Q: Quality, quantity:
- What does the pain feel like?
- Is it sharp, stabbing, burning, and/or stinging?
R: Radiation, related factors:
- Where is the pain?
- Is it in one place or does the pain move? If so, where does it move to?
SS: Severity, site:
- How severe is the pain at the site?
- Score the intensity using pain rating scales (see appendix G).
TT: Time course, treatment:
- When did it start?
- Is it there all the time?
- Is it mainly at night or in the day?
- Is the pain worse when you move?
- How long does the pain last?
The ‘U’ in QUESTT: Use pain rating scales.
See appendix G for more information on age appropriate pain rating scales.
- Pain rating scales are useful for establishing a baseline and for measuring response to treatment.
- Different scales have been developed for different ages and levels of development in both non-verbal and verbal children.
- Use one that is appropriate to the child’s culture and developmental level.

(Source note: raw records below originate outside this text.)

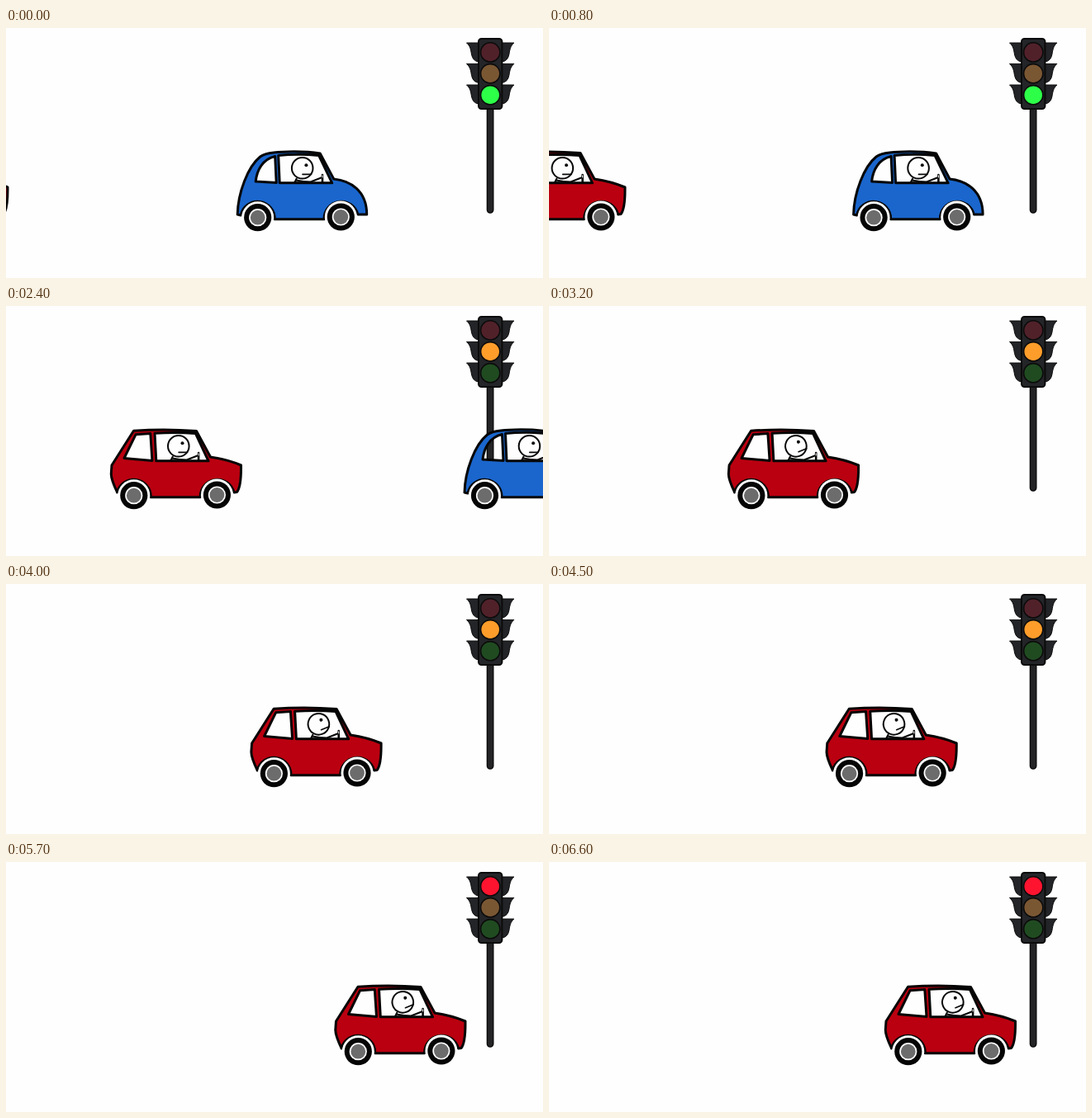
An HTML page that plays this animation: 650x303 px, repeating every 6700 ms.

```html
<!DOCTYPE html>
<html lang="en">
<head>
<meta charset="utf-8">
<title>Two cars and a traffic light</title>
<style>
  html, body { margin: 0; width: 100%; height: 100%; overflow: hidden; background: #fefefe; }
  svg { display: block; width: 650px; height: 303px; }
  .body { stroke: #050505; stroke-width: 3; stroke-linejoin: round; fill-rule: evenodd; }
  .line { fill: none; stroke: #080808; stroke-width: 2; stroke-linecap: round; stroke-linejoin: round; }
  .lamp { stroke: #0b0b0b; stroke-width: 1.6; }
</style>
</head>
<body>
<svg viewBox="0 0 650 303">
  <defs>
    <g id="wheel">
      <circle r="19.5" fill="#fefefe"/>
      <circle r="16.6" fill="#050505"/>
      <circle r="10.6" fill="#fefefe"/>
      <circle r="8.9" fill="#6c6c6c"/>
    </g>
    <g id="wheels">
      <use href="#wheel" x="26" y="229.7"/>
      <use href="#wheel" x="126.6" y="229"/>
    </g>
    <g id="torso" class="line">
      <path d="M73 182.5L70.5 187.5M72.5 184.5C79 186 84 186.5 90 186.5L104 181"/>
      <path d="M70.5 187.3H91" stroke-width="1.4"/>
      <path d="M104.3 178V187" stroke-width="2.6"/>
      <path d="M104.3 178.8V181" stroke="#fefefe" stroke-width="1"/>
    </g>
    <g id="head">
      <circle r="12.8" class="line" style="fill:#fefefe"/>
      <circle cx="4.7" cy="-3.6" r="2" fill="#080808"/>
      <path d="M.3 7.6H10.8" class="line" style="stroke-width:1.6"/>
    </g>
    <path id="visor" d="M572 18H557.5C562 22 562.5 26 563.5 32Q565 40 572 41Z"
      fill="#232427" stroke="#0b0b0b" stroke-linejoin="round"/>
    <g id="visors">
      <use href="#visor"/>
      <use href="#visor" y="25.4"/>
      <use href="#visor" y="51"/>
    </g>
  </defs>

  <g>
    <rect x="582.4" y="92" width="7.4" height="132" rx="3.5" fill="#242427" stroke="#0b0b0b" stroke-width="1.4"/>
    <use href="#visors"/>
    <use href="#visors" transform="translate(1172.4) scale(-1 1)"/>
    <rect x="572" y="13" width="28.4" height="85" rx="3.5" fill="#242528" stroke="#0b0b0b" stroke-width="2"/>
    <circle class="lamp" cx="586.2" cy="29.4" r="11.6"/>
    <circle class="lamp" cx="586.2" cy="55.2" r="11.6"/>
    <circle class="lamp" cx="586.2" cy="81.2" r="11.6"/>
  </g>

  <g id="blue">
    <use href="#torso"/>
    <use href="#head" x="80" y="169.8"/>
    <path class="body" fill="#1a66cd" d="M1.5 226C2 200 14 168 29 156C36 150.5 52 150 70 149.8
      Q88 149.8 101.5 152L118 183C138 185 158 197 158 226L147.2 226
      A20.7 20.7 0 0 0 106.4 231.8H46.5A20.7 20.7 0 0 0 5.5 227Z
      M23.5 186C25 172 32 159 47 155.5L48.5 187.5Z
      M51 154.5Q75 152 100 154.5L116 187.8H52.5Z"/>
    <use href="#wheels"/>
  </g>

  <g id="red">
    <use href="#torso" x="2.8"/>
    <use id="redHead" href="#head"/>
    <path class="body" fill="#ba0010" d="M8.5 225.5C4 216 1 208 1.3 203L2 193L28.5 151.3
      Q66 148.5 104.5 151.5L121.5 183Q142 186 158.5 193Q158.8 219 153.5 225.5L150 226
      A20.7 20.7 0 0 0 109.2 231.8H49.3A20.7 20.7 0 0 0 8.5 226Z
      M17 184.5L31 155.8L48.8 154.5L51 187.5Z
      M54 154.2Q80 152.5 103.5 154.5L119 187.8H55.8Z"/>
    <use href="#wheels" x="2.8"/>
  </g>
</svg>
<script>
  const LOOP = 6700, STEP = 100;
  const AMBER_AT = 23, RED_AT = 46;
  const $ = id => document.getElementById(id);
  const lamps = document.querySelectorAll('.lamp');
  const lit = ['#ff1430', '#ff9d2b', '#2dff49'];
  const dim = ['#51212a', '#7a5733', '#204b21'];

  // [step, x] along the red car's slowing approach
  const stops = [[0, -156.5], [8, -66.5], [16, 30], [24, 126], [28, 172.3], [35, 247.7],
    [40, 295.6], [50, 369.2], [56, 395], [63, 405.4], [66, 406]];

  function slope(i) {
    const a = stops[Math.max(i - 1, 0)], b = stops[Math.min(i + 1, stops.length - 1)];
    return (b[1] - a[1]) / (b[0] - a[0]);
  }

  // Hermite curve through the stops
  function redX(n) {
    let i = 0;
    while (i < stops.length - 2 && n > stops[i + 1][0]) i++;
    const [t0, a] = stops[i], [t1, b] = stops[i + 1];
    const h = t1 - t0, u = (n - t0) / h, v = 1 - u;
    return v * v * (1 + 2 * u) * a + u * u * (3 - 2 * u) * b
      + h * u * v * (v * slope(i) - u * slope(i + 1));
  }

  const blueX = n => 278.7 + 10.85 * n + 0.025 * n * n;

  function draw(now) {
    const n = Math.floor((now % LOOP) / STEP);
    const on = n < AMBER_AT ? 2 : n < RED_AT ? 1 : 0;
    lamps.forEach((lamp, i) => lamp.setAttribute('fill', (i === on ? lit : dim)[i]));
    $('blue').setAttribute('transform', `translate(${blueX(n)})`);
    $('red').setAttribute('transform', `translate(${redX(n)})`);
    const tilt = -22 * Math.min(Math.max((n - 24) / 5, 0), 1);
    $('redHead').setAttribute('transform', `translate(82.8 169.8) rotate(${tilt})`);
  }

  const start = performance.now();
  function tick() {
    draw(performance.now() - start);
    requestAnimationFrame(tick);
  }
  tick();
</script>
</body>
</html>
```
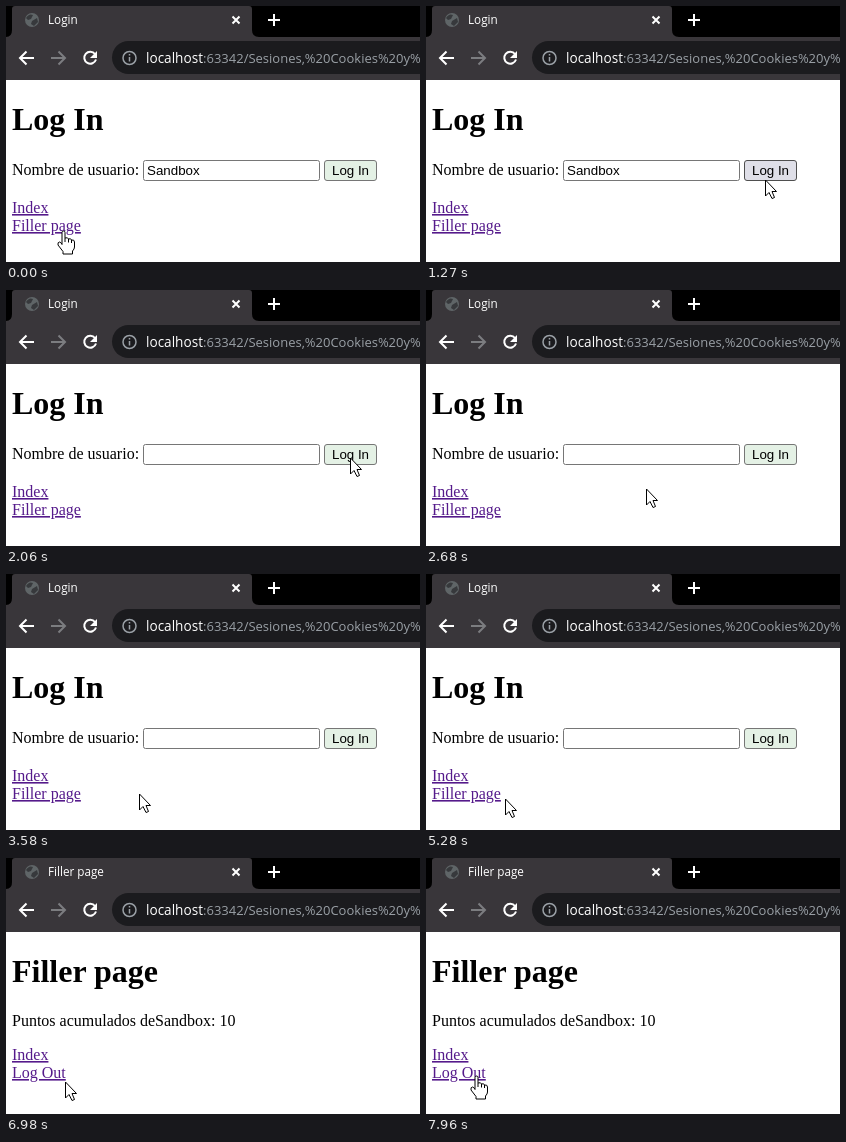
An HTML page that plays this animation: 414x256 px, repeating every 8000 ms.

```html
<!DOCTYPE html>
<html lang="es">
<head>
<meta charset="utf-8">
<title>Login</title>
<style>
  html, body { margin: 0; width: 100%; height: 100%; overflow: hidden; background: #fff; }
  svg { display: block; width: 414px; height: 256px; }
  .ui { font-family: "Open Sans", "Noto Sans", sans-serif; }
  .page { font: 16px "Liberation Serif", serif; }
  .heading { font-size: 32px; font-weight: bold; }
  .control { font: 13.333px "Liberation Sans", sans-serif; }
  .link { fill: #551a8b; text-decoration: underline; }
  .icon { fill: none; stroke: #fff; stroke-width: 2; }
  .cursor { fill: #fff; stroke: #000; stroke-linejoin: round; }
</style>
</head>
<body>
<svg viewBox="0 0 414 256">
  <g class="ui">
    <rect width="414" height="32"/>
    <path fill="#39363a" d="M0 74V31Q6 31 6 24V3Q6 0 9 0H243Q246 0 246 3V24Q246 31 253 31H414V74Z"/>
    <rect x="106" y="35" width="340" height="33" rx="16.5" fill="#1b1b1e"/>
    <circle cx="26" cy="14" r="7" fill="#5f6567"/>
    <path fill="#37393c" d="M20 12Q23 7 27 9L25 13 22 14ZM26 15L31 12 32 16 28 20 25 18Z"/>
    <text id="tabTitle" x="42" y="18" font-size="11.7" font-weight="500" fill="#fff"></text>
    <path class="icon" d="M226.5 10.5l7 7m0-7l-7 7"/>
    <path class="icon" d="M262 14h12M268 8v12"/>
    <path class="icon" d="M28 52H14M20.5 45.5L14 52l6.5 6.5"/>
    <path class="icon" style="stroke:#7c7d80" d="M45 52h14M52.5 45.5L59 52l-6.5 6.5"/>
    <path class="icon" d="M89 48A6 6 0 1 0 90 53.5"/>
    <path fill="#fff" d="M91 45v7h-7Z"/>
    <g class="icon" style="stroke:#9aa0a6;stroke-width:1.5">
      <circle cx="123.5" cy="52" r="6.5"/>
      <path d="M123.5 51v4.500M123.5 48v1.500"/>
    </g>
    <text x="140" y="57" font-size="13.6" fill="#fff">localhost</text>
    <text x="197" y="57" font-size="13" fill="#9aa0a6">:63342/Sesiones,%20Cookies%20y%</text>
  </g>

  <g class="page" id="loginPage">
    <text class="heading" x="6" y="124">Log In</text>
    <text x="6" y="169">Nombre de usuario:</text>
    <rect x="137.5" y="154.5" width="176" height="20" rx="2" fill="#fff" stroke="#767676"/>
    <text class="control" id="userName" x="141" y="169">Sandbox</text>
    <rect id="button" x="318.5" y="154.5" width="52" height="20" rx="2.5"/>
    <text class="control" x="344.5" y="169" text-anchor="middle">Log In</text>
    <text class="link" x="6" y="207">Index</text>
    <text class="link" x="6" y="225">Filler page</text>
  </g>

  <g class="page" id="fillerPage">
    <text class="heading" x="6" y="124">Filler page</text>
    <text x="6" y="168">Puntos acumulados deSandbox: 10</text>
    <text class="link" x="6" y="202">Index</text>
    <text class="link" x="6" y="220">Log Out</text>
  </g>

  <path class="cursor" id="arrow" d="M.5 0V16L4 12.5 7 18.5 9.5 17.5 7 11.5H11.5Z"/>
  <g class="cursor" id="hand">
    <path d="M-2 13V1.500Q-2 0-.5 0T1 1.500V7Q4 6 4.500 8 7 7 7.500 9 10.500 8.500 10.500 11V16Q10.500 18 8.500 20V23H-1V20.500L-6 14Q-6.500 11-4.500 11-3 11-2 13.500Z"/>
    <path d="M1 7v4M4.500 8v3.500M7.500 9v3"/>
  </g>
</svg>
<script>
const LOOP = 8000, SUBMITTED = 1900, FILLER_OPEN = 6380;

const start = { x: 58, y: 225 };
// Each move slows down towards its end; the higher the power, the more
const moves = [
  { from: 270, to: 1270, x: 339, y: 174, power: 2 },
  { from: 1270, to: 1570, x: 344, y: 168, power: 2 },
  { from: 2080, to: 3780, x: 130, y: 221, power: 2 },
  { from: 3780, to: 5880, x: 62, y: 227, power: 1.1 },
  { from: 6880, to: 7280, x: 55, y: 220, power: 2 },
  { from: 7380, to: 7880, x: 51, y: 218, power: 2 }
];

const el = id => document.getElementById(id);
const show = (id, visible) => el(id).setAttribute("display", visible ? "inline" : "none");

function pointerAt(t) {
  let { x, y } = start;
  for (const move of moves) {
    const k = Math.min(1, Math.max(0, (t - move.from) / (move.to - move.from)));
    const eased = 1 - (1 - k) ** move.power;
    x += (move.x - x) * eased;
    y += (move.y - y) * eased;
  }
  return [Math.round(x), Math.round(y)];
}

function captureTime(t) {
  const phase = t < 2080 ? 70 : 80;
  return Math.floor((t - phase) / 100) * 100 + phase;
}

function draw() {
  const t = performance.now() % LOOP;
  const [x, y] = pointerAt(captureTime(t));
  const filler = t >= FILLER_OPEN;
  const overLink = x < (filler ? 59 : 76);
  const overButton = t < SUBMITTED && x >= 318 && y <= 175;

  el("tabTitle").textContent = filler ? "Filler page" : "Login";
  show("loginPage", !filler);
  show("fillerPage", filler);
  show("userName", t < SUBMITTED);
  el("button").setAttribute("fill", overButton ? "#dfdfe8" : "#e4f1e5");
  el("button").setAttribute("stroke", overButton ? "#4f4f4f" : "#767676");

  show("hand", overLink);
  show("arrow", !overLink);
  el(overLink ? "hand" : "arrow").setAttribute("transform", `translate(${x} ${y})`);
  requestAnimationFrame(draw);
}
draw();
</script>
</body>
</html>
```
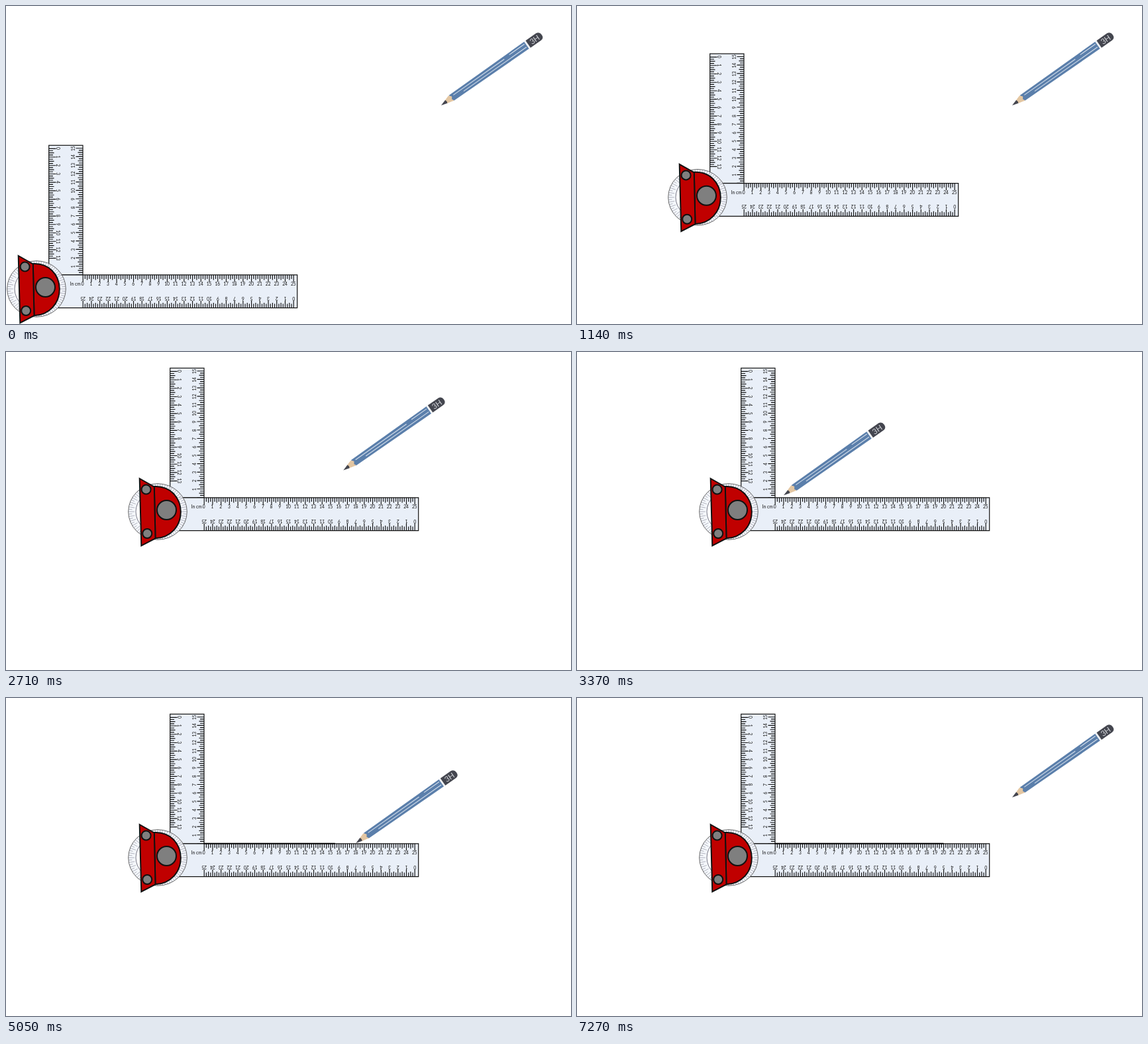
These frames come from a looping animation (853x480 px, 7.33 s). An HTML page:

```html
<!DOCTYPE html>
<html lang="en">
<head>
<meta charset="utf-8">
<style>
html, body { margin: 0; width: 100%; height: 100%; overflow: hidden; background: #fff; }
svg { display: block; width: 853px; height: 480px; }
text { font-family: Lato, "Open Sans", sans-serif; text-anchor: middle; }
#marks text { font-size: 6.7px; fill: #111; }
</style>
</head>
<body>
<svg viewBox="0 0 853 480">
  <g id="square">
    <g fill="#e9eff8" stroke="#111" stroke-width="1.2">
      <rect x="64.7" y="210.3" width="51.3" height="195.4"/>
      <path d="M60 405.8H439.7V455.6H60"/>
    </g>
    <g id="marks"><path id="ticks" stroke="#111" stroke-width="1.15"/></g>
    <ellipse cx="46" cy="427" rx="44.3" ry="42.3" fill="#f4f7fc" fill-opacity=".85" stroke="#555" stroke-width=".9"/>
    <path id="dial" stroke="#778" stroke-width=".55"/>
    <ellipse cx="46" cy="427" rx="33" ry="31.5" fill="#fff" stroke="#556" stroke-width=".8"/>
    <g fill="#c00000" stroke="#111" stroke-width="2" stroke-linejoin="miter">
      <path d="M40.8 389C64 387.500 80.500 405 80.800 427C81 449 65 466.500 42.500 467.300Z"/>
      <path d="M18.700 377L40.800 389.500L42.500 467.300L21.300 478.300Z"/>
      <g fill="#7f7f7f">
        <circle cx="28.600" cy="393.600" r="7"/>
        <circle cx="30.200" cy="460" r="7"/>
        <circle cx="59.500" cy="424.500" r="14.500"/>
      </g>
    </g>
  </g>
  <path id="line" stroke="#000" stroke-width="1.600"/>
  <g id="pencil">
    <path d="M18 -5.700L158 -6.700V6.200L20 5.300L17 2L20 -1.500Z" fill="#5b7fab"/>
    <path d="M9 -2.900L17.500 -5.700L21 -1.800L18.500 1.800L20.500 5.300L9 2.600Z" fill="#e3c6a2"/>
    <path d="M0 0L9.500 -3L10.500 0L9.500 2.700Z" fill="#45464f"/>
    <path d="M24 -2.300H118M40 2H156M128 -3.500H156" stroke="#d3deeb" stroke-width="1.100"/>
    <path d="M159 -6.700V6.200" stroke="#eef1f4" stroke-width="2.500"/>
    <path d="M160.500 -6.800H180Q185.500 -6 185.500 0Q185.500 6 180 6.300H160.500Z" fill="#44464f"/>
    <text x="172.500" y="4" font-size="11.500" fill="#d5d7dc">3H</text>
  </g>
</svg>
<script>
const $ = id => document.getElementById(id);
const LOOP = 7330, STEP = 60, CM = 12.72;
const marks = $("marks");

function label(text, x, y, turn = 0) {
  const el = document.createElementNS("http://www.w3.org/2000/svg", "text");
  el.textContent = text;
  el.setAttribute("transform", `translate(${x} ${y}) rotate(${turn})`);
  el.setAttribute("y", 2.4);
  marks.append(el);
}

// Quarter-centimetre ticks, longer at halves and whole centimetres
function scale(cm, draw) {
  let d = "";
  for (let i = 0; i <= cm * 4; i++) {
    d += draw(i * CM / 4, i % 4 ? (i % 2 ? 6 : 7.5) : 10.5);
  }
  return d;
}

$("ticks").setAttribute("d",
  scale(25, (p, n) => `M${116.2 + p} 406v${n}M${116.2 + p} 455.500v${-n}`) +
  scale(13, (p, n) => `M65 ${215.300 + p}h${n}`) +
  scale(15, (p, n) => `M116 ${405.500 - p}h${-n}`));

for (let i = 0; i <= 25; i++) {
  label(i, 115.8 + i * CM, 420);
  label(25 - i, 116.2 + i * CM, 441, 180);
}
for (let i = 0; i <= 13; i++) label(i, 78.3, 215 + i * CM, 90);
for (let i = 1; i <= 15; i++) label(i, 101.5, 406 - i * CM, -90);
label("In cm", 104.7, 420);

let dial = "";
for (let a = 0; a < 360; a += 5) {
  const c = Math.cos(a * Math.PI / 180), s = Math.sin(a * Math.PI / 180);
  const r = a % 10 ? .88 : .8;
  dial += `M${46 + 44 * c} ${427 + 42 * s}L${46 + 44 * r * c} ${427 + 42 * r * s}`;
}
$("dial").setAttribute("d", dial);

const part = (t, start, length) => Math.min(1, Math.max(0, (t - start) / length));
const sine = u => (1 - Math.cos(Math.PI * u)) / 2;
const quad = u => u < .5 ? 2 * u * u : 1 - 2 * (1 - u) ** 2;

function draw(now) {
  const t = Math.floor(now % LOOP / STEP) * STEP;
  const slide = sine(part(t, 174, 1460));
  $("square").setAttribute("transform", `translate(${183 * slide} ${-186 * slide})`);

  const approach = quad(part(t, 1964, 1623));
  const stroke = quad(part(t, 3780, 1615));
  const back = quad(part(t, 5580, 1620));
  const x = 657 - 359 * approach + 255 * stroke + 104 * back;
  const y = 150 + 69 * (approach - back);
  $("pencil").setAttribute("transform", `translate(${x} ${y}) rotate(-35.07)`);

  const drawn = 255 * part(t, 3780, 1620);
  $("line").setAttribute("d", drawn ? `M298.500 219.600h${drawn}` : "");
  requestAnimationFrame(() => draw(performance.now() - begin));
}
const begin = performance.now();
draw(0);
</script>
</body>
</html>
```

Consider ease and time taken to administer the scale.
- Find one or two that you are comfortable to use. There is no ideal rating scale.
- Remember that children may deny pain for fear of consequences.
The ‘E’ in QUESTT: Evaluate behaviour and physiological changes.
- Physiological responses to pain include increased pulse, raised BP, profuse (intense) sweating, pallor or flushing, decreased oxygen saturation, dilated pupils, increased tone, rapid shallow respiration and hyperglycaemia.
- Adaptation can occur with ongoing pain and physiological manifestations may be absent in chronic pain.
- Children’s response to pain depends on their developmental age and stage, therefore it is important to understand what these are. The following table indicates the typical responses to both acute and chronic pain according to the developmental stage.
|Age||Acute pain||Chronic pain|
|Newborns||Crying and moaning||Apathy|
|Muscle rigidity||Lack of interest in surrounding|
|Flexion and flailing||Irritability|
|Diaphoresis (perspiring a lot)||Changes in sleeping and eating patterns|
|Reflex withdrawal to painful procedures|
|Toddlers and pre-schoolers||Crying, screaming and vocalizing hurt||Moody|
|Facial expression: eye squeeze, brow bulge, open mouth, taut tongue, chin quivering, grimacing||Unruly behaviour|
|Thrashing of arms and legs||Decreased play|
|Pushes away, withdraws limbs||Change in appetite|
|Clings to parent/caregiver||Change in sleep pattern|
|Restless and irritable|
|School-aged children||Crying||School refusal|
|Muscle rigidity, clenched fists, white knuckles, clenched teeth, closed eyes||Declining school performance|
|Stalling techniques when anticipating a painful procedure||Decreased socialisation|
|Anxiety and depression|
|Adolescents||Verbalisation of pain||Depression and anxiety|
|Muscle tension||Low self-esteem|
|Loss of appetite||Decreased socialisation|
|Insomnia or hypersomnia||Drug and/or alcohol abuse|
|Insomnia or hypersomnia|
The ‘S’ in QUESTT: Secure parent or caregiver’s involvement.
- Listen to mothers, fathers and caregivers as they know their child the best.
- Include them in the decision-making process.
- They are more tuned to subtle changes in their child’s behaviour.
- They know what works best to comfort their child.
The ‘T’ in QUESTT: Take the cause of the pain into account.
- Consider the pathophysiology of the underlying problem i.e., the cause of the pain.
- Identify whether the pain may be unrelated to the disease or condition, e.g. toothache.
- Descriptions of the type of pain help to determine its cause and management.
The ‘T’ in QUESTT: Take action and evaluate the results.
- Assess pain.
- Develop the treatment plan.
- Treat the identified pain according to its cause.
- Re-assess the pain by using the pain rating scales.
- Revise the treatment plan.
- Pain diaries are also helpful for constant re-evaluation in children with chronic pain.